**WHAT THE EXERCISE ASKS**
The answer must be one number: how many lines in the records below contain the string "auto".

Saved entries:

■ ■ ■ ■ ■

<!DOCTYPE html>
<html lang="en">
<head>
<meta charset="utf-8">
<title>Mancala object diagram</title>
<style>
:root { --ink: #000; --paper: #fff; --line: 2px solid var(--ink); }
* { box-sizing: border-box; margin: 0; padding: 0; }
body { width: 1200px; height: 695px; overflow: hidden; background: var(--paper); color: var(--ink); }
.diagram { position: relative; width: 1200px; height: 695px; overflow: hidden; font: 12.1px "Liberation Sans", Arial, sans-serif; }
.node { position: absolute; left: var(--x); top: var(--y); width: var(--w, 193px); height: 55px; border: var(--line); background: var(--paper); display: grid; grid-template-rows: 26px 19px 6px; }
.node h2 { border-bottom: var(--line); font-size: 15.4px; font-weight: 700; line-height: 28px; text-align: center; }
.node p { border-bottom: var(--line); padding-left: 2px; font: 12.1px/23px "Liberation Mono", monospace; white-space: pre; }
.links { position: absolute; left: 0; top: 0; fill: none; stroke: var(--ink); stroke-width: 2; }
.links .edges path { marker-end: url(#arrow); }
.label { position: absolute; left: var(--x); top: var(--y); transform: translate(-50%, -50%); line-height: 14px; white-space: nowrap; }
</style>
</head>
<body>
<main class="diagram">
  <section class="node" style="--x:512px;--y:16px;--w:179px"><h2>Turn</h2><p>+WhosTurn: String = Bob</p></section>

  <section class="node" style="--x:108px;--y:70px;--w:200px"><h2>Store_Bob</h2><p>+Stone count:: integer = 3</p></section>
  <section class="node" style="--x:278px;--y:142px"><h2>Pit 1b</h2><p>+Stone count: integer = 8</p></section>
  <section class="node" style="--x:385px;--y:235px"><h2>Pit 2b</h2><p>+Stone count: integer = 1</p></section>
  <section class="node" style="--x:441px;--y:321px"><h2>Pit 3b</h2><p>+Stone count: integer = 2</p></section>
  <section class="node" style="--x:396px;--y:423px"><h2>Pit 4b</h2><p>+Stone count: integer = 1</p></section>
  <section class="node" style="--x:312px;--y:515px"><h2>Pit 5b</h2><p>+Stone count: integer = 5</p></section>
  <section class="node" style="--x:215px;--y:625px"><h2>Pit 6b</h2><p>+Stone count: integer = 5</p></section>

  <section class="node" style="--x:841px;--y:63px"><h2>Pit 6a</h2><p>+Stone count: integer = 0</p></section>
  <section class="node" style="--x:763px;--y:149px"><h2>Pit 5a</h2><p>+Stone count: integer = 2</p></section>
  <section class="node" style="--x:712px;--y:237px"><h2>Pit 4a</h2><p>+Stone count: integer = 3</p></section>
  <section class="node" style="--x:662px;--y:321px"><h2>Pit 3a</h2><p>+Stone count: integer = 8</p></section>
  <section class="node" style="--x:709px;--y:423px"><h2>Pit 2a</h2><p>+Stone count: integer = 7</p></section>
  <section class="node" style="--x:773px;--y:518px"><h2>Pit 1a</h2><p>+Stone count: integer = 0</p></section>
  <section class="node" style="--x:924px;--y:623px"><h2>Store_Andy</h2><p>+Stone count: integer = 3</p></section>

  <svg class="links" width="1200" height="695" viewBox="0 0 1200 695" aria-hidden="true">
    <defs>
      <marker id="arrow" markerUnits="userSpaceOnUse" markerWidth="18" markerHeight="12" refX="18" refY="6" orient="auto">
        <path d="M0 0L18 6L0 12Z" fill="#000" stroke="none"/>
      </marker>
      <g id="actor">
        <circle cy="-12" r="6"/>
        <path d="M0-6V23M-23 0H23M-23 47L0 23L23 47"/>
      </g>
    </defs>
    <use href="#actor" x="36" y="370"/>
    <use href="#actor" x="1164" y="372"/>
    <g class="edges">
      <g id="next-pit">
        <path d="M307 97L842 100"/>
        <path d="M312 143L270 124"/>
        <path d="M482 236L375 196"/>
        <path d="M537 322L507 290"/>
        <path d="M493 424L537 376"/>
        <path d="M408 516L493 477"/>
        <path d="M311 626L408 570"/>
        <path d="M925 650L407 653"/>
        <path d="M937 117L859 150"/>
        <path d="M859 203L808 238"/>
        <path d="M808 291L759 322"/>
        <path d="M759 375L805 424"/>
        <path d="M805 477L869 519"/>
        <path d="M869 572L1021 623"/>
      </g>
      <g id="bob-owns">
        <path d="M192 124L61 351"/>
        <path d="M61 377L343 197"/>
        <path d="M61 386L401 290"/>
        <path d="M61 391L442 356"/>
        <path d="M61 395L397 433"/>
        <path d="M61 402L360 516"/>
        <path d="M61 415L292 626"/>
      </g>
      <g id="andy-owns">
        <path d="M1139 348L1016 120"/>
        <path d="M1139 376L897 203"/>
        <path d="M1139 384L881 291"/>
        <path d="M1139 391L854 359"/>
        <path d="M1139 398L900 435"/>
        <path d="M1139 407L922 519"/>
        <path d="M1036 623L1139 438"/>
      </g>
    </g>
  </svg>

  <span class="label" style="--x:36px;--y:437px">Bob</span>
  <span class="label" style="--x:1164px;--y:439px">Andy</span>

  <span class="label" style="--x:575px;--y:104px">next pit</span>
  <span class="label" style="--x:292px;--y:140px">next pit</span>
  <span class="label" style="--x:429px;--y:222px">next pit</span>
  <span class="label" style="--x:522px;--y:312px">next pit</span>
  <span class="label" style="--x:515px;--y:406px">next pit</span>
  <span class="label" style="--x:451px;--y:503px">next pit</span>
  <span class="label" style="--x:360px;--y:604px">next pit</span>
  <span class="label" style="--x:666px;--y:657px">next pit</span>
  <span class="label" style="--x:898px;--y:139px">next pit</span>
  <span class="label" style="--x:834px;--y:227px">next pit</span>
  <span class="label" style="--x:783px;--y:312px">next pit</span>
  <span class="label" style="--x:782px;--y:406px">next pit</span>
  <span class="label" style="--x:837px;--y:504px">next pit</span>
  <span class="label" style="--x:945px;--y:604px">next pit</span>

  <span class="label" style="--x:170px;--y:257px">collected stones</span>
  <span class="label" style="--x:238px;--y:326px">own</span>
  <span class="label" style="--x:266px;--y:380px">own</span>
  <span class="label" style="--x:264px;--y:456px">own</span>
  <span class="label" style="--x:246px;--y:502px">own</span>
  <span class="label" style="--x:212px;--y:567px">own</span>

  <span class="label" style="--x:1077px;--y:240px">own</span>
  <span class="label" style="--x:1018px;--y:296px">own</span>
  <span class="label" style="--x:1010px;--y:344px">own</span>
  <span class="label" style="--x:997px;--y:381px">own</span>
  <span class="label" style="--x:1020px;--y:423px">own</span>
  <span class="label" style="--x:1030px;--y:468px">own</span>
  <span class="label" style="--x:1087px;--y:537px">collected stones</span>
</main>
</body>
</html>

■ ■ ■ ■ ■

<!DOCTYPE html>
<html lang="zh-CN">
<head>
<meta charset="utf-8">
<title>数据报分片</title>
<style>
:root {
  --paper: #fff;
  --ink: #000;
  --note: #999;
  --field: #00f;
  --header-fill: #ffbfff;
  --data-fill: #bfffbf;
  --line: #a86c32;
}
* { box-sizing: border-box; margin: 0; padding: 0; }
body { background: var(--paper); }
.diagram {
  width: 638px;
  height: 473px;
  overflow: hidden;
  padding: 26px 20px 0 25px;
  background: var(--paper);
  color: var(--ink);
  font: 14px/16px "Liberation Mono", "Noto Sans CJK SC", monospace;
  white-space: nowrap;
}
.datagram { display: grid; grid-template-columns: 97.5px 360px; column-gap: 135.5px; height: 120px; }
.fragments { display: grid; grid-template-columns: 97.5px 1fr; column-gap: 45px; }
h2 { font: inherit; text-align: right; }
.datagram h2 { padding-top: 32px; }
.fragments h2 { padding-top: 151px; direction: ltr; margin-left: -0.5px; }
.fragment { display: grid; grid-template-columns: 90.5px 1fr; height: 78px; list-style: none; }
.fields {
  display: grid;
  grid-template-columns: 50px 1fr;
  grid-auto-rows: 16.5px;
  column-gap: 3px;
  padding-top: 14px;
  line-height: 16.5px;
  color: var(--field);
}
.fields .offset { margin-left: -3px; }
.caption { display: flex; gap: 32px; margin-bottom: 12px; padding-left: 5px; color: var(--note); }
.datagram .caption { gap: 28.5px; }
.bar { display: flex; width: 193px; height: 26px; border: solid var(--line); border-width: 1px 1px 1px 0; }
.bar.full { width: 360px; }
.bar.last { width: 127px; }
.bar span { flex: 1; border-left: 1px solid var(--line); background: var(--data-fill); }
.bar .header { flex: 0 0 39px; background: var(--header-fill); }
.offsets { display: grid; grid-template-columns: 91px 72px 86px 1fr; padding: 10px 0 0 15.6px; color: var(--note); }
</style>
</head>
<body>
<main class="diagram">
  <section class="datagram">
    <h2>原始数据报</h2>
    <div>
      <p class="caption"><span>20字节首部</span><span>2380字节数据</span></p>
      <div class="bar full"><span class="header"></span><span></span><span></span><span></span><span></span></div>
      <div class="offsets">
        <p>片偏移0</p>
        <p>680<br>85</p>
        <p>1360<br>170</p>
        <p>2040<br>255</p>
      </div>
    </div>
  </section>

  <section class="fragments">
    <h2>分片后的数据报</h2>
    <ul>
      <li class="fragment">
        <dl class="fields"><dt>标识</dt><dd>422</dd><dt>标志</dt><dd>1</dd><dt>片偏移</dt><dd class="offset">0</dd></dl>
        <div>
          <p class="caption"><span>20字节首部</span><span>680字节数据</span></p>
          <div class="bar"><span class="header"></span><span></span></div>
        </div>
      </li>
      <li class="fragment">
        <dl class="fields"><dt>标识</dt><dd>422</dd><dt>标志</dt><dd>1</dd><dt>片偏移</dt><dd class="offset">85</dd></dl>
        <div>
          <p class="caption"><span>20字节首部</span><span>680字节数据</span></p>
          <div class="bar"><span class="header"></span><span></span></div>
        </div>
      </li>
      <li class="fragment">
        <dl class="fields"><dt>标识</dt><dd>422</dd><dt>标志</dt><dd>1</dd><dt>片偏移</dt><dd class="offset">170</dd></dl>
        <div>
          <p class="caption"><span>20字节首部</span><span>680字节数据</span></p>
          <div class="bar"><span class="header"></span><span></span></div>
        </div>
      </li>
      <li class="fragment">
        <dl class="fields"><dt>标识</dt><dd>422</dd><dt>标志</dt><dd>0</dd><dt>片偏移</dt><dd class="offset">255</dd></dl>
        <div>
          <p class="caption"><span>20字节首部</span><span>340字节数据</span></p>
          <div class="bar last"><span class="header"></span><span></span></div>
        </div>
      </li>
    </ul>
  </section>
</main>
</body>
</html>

■ ■ ■ ■ ■

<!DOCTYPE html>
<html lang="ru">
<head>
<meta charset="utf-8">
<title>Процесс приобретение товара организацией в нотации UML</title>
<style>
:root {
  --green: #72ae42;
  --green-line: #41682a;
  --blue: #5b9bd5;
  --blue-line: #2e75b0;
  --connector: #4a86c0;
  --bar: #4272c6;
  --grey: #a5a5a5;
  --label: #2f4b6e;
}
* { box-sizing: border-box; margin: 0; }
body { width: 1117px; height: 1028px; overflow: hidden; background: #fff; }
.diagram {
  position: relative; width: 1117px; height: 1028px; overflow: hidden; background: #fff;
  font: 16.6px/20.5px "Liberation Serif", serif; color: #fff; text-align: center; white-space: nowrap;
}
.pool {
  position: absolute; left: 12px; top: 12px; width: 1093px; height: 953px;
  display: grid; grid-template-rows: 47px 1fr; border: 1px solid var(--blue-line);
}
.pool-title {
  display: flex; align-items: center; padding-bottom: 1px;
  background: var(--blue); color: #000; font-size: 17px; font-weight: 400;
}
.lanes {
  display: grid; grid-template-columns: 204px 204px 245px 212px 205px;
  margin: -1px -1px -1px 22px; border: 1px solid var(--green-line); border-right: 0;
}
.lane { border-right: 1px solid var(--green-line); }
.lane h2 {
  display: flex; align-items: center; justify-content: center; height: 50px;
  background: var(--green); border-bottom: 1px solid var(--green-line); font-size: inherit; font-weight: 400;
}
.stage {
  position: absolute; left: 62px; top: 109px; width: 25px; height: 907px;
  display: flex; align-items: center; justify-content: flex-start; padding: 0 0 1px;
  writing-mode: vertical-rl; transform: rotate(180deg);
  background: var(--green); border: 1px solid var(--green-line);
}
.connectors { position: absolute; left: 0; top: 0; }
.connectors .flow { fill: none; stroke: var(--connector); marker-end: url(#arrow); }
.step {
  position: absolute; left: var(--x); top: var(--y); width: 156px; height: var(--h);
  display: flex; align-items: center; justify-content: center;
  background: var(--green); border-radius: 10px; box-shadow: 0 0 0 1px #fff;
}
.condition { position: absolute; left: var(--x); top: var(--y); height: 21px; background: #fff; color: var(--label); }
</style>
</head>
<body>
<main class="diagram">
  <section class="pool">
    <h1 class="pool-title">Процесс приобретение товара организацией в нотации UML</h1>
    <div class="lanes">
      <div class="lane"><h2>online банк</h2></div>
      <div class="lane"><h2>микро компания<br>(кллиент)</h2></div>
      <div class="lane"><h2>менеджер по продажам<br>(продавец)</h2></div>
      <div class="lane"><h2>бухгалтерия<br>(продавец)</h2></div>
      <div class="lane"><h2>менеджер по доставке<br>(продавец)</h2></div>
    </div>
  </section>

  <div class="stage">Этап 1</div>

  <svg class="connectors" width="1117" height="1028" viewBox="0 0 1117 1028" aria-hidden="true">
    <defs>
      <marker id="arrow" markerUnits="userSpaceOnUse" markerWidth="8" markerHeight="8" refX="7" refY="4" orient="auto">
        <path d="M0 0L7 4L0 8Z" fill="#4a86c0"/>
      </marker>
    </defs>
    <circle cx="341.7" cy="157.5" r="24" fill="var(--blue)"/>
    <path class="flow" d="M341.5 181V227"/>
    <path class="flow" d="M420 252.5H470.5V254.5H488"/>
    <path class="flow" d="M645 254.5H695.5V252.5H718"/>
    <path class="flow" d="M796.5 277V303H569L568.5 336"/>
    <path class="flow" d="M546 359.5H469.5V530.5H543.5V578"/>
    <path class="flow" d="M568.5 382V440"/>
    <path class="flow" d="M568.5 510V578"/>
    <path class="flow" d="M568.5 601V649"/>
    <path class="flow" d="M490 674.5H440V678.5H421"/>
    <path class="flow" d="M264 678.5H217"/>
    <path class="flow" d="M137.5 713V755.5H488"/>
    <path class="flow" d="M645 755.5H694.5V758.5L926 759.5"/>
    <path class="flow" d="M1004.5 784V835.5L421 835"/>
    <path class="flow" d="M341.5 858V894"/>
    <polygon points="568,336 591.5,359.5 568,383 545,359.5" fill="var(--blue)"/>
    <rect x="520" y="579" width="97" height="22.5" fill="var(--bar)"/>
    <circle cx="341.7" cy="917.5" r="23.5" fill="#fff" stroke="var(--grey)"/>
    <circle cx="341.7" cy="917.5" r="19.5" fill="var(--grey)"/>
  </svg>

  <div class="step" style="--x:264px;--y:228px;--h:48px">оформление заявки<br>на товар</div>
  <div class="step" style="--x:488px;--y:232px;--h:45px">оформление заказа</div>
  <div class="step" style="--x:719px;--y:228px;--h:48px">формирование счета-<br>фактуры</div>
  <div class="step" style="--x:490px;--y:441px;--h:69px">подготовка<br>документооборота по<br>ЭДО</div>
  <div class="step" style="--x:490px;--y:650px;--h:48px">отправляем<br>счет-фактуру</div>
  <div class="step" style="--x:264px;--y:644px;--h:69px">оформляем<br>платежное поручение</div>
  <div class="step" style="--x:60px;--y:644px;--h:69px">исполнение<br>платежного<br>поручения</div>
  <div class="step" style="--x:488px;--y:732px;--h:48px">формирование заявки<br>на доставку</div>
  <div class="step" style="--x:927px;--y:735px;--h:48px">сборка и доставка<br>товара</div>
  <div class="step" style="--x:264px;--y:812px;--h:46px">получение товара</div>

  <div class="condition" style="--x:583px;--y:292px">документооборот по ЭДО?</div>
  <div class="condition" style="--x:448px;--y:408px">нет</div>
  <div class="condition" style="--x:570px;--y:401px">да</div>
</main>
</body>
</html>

■ ■ ■ ■ ■

**COMPLETED EXERCISE**
3